Taking advantage of lower oil prices, India will next month begin filling up its maiden strategic oil reserves to insulate itself from supply disruptions.
India, which is 79 per cent dependent on imports to meet its crude oil needs, is building emergency stockpiles with millions of barrels of crude that mirror the reserves that the US and its western allies amassed after the first oil crisis of 1973 to 1974.
Underground storages are being built at Visakhapatnam in Andhra Pradesh and Mangalore and Padur in Karnataka to store about 5.33 million tonnes (28 million barrels) of crude oil. This is enough to meet nation's oil requirement for 11-12 days.
The first of the storages at Visakhapatnam (Vizag) is ready and will begin receiving crude as early as next month, a top Oil Ministry official said here.
"The Finance Ministry has provisioned Rs 2,399 crore in the Supplementary Demands for Grants for buying crude oil to fill the Vizag facility. Indian Strategic Petroleum Reserve Ltd (the firm that is creating the reserves) has been asked to use cheaper oil to fill the storage," he said.
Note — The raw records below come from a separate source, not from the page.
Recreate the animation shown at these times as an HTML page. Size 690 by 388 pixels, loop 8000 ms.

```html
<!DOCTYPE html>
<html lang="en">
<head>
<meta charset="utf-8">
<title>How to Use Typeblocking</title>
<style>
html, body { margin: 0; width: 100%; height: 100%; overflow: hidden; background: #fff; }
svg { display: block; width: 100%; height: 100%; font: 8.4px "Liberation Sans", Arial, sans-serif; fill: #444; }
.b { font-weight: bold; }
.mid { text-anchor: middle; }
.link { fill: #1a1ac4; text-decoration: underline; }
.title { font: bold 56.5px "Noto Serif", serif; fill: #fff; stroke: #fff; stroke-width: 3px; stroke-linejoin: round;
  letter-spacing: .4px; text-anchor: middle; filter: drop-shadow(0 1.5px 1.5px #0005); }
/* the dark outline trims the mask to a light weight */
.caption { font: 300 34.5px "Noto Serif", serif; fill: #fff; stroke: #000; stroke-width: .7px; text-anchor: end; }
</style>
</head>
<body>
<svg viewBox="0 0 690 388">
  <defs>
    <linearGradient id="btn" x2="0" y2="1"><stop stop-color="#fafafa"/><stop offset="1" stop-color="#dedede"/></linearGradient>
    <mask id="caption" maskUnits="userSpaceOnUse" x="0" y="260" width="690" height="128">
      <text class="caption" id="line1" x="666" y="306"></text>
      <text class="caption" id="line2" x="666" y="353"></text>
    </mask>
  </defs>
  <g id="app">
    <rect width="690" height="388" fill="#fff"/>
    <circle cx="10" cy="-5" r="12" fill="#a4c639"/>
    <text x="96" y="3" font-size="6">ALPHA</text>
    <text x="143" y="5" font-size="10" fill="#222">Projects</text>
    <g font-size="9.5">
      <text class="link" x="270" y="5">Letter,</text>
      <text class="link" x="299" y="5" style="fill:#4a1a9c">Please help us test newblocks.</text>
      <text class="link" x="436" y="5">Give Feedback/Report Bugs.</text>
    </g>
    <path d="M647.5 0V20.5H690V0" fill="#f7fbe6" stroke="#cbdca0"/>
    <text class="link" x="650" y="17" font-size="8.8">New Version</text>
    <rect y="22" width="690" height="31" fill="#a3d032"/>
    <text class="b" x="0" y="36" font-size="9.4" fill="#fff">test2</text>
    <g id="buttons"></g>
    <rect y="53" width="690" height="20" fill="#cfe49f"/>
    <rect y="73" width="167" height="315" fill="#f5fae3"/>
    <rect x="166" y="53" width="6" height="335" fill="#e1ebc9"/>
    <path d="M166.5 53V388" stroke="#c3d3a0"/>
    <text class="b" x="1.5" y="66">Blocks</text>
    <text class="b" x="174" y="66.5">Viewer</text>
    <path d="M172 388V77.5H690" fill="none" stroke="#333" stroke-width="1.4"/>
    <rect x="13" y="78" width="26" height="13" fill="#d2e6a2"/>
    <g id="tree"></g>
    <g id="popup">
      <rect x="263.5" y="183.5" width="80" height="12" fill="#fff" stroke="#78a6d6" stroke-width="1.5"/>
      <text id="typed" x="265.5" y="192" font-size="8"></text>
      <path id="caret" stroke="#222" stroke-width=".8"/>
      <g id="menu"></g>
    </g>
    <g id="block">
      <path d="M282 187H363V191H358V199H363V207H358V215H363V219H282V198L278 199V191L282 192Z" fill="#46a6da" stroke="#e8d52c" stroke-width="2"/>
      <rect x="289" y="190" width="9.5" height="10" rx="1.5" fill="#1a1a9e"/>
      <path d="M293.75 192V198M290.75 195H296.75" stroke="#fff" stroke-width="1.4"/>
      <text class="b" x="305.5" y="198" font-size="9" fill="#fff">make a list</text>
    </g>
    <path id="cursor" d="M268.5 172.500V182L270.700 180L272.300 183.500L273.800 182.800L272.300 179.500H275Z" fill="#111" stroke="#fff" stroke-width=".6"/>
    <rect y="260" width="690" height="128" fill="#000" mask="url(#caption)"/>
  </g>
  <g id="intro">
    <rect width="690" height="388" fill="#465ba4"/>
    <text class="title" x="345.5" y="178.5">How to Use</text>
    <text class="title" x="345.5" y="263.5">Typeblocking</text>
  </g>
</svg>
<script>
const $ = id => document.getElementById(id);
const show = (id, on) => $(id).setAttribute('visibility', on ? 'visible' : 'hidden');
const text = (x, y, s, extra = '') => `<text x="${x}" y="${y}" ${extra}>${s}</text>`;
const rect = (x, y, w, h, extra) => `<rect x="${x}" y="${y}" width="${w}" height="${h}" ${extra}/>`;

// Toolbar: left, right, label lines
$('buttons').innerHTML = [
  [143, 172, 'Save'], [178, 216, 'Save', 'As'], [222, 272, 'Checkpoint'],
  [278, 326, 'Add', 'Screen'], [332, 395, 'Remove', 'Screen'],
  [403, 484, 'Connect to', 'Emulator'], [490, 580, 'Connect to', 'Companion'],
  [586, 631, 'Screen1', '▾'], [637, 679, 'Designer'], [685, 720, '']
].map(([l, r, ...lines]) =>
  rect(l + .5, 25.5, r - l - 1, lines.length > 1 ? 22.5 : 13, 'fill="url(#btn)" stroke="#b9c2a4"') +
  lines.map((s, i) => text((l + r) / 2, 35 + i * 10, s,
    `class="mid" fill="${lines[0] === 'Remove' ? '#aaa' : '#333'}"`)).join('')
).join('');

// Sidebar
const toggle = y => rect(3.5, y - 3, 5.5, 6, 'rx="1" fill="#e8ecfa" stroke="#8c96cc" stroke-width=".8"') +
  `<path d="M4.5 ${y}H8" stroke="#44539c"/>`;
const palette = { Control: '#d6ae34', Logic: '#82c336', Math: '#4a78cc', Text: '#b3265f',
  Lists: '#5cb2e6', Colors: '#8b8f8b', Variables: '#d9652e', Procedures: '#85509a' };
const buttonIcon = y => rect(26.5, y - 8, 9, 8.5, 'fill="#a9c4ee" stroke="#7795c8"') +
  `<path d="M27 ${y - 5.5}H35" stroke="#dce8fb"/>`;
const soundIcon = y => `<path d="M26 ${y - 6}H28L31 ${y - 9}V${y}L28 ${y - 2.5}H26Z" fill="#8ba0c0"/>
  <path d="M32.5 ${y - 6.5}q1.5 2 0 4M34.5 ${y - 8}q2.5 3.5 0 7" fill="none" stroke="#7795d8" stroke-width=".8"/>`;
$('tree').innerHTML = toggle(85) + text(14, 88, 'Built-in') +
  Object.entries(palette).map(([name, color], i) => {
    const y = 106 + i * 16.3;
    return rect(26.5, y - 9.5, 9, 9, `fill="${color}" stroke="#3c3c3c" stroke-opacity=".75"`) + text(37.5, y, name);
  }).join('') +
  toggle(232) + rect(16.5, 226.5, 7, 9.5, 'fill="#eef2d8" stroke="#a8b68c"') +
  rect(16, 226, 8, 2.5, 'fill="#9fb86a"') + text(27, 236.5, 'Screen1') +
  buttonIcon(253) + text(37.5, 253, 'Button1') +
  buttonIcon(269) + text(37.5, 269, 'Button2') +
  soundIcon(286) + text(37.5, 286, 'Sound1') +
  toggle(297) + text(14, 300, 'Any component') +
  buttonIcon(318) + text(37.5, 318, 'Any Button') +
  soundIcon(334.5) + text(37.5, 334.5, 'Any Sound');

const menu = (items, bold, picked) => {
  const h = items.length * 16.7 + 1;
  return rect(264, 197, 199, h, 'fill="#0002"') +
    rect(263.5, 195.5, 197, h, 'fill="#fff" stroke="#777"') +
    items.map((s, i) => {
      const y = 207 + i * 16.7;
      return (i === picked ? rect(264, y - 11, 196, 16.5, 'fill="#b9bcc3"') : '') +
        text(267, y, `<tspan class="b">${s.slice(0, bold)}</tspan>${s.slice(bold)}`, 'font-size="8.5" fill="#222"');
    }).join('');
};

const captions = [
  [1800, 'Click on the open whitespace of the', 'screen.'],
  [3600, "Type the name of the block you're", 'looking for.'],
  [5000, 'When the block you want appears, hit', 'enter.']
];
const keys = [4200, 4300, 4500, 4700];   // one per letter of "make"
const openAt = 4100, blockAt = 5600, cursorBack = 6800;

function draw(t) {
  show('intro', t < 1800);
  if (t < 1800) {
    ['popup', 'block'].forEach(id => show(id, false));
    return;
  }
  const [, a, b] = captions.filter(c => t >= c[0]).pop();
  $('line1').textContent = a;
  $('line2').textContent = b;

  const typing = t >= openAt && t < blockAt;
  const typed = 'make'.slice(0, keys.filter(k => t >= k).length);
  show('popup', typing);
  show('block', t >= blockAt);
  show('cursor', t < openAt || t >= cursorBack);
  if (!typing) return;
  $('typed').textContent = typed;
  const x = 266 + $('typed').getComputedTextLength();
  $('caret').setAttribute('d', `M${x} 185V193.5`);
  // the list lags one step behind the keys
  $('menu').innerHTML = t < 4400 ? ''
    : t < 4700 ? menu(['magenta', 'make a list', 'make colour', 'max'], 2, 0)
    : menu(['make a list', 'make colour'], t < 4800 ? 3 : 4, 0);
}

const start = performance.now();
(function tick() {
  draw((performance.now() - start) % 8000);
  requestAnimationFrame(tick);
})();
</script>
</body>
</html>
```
Brent crude, a global oil benchmark, has almost halved over the past year to about USD 56 a barrel.
Visakhapatnam facility would have the capacity to store 1.33 million tonnes of crude oil in underground rock caverns. Huge underground cavities almost ten storey tall and approximately 3.3 km long are being built.
A similar facility in Mangalore will have a capacity of 1.55 million tonnes and would be mechanically completed by June 2015. A 2.5-million tonnes storage at Padur, near Mangalore, would be completed by July, he said.
The money sanctioned by the finance ministry is enough to buy 6.5 million to 7 million barrels of crude as against Vizag capacity to hold 10 million barrels of crude.
With the commissioning of Visakhapatnam storage, India will join nations like the US, Japan and China that have strategic reserves. These nations use the stockpiles not only as insurance against supply disruptions but also to buy and store oil when prices are low and release them to refiners when there is a spike in global rates.
The official said India plans to use strategic reserves to offset the risk of a disruption in supplies, mostly from the Middle East and North Africa.
Western countries have used their strategic reserves only three times over the past 35 years, during the first Gulf War in Iraq in 1991, after hurricane Katrina in 2005 and in 2011, after the start of the war in Libya.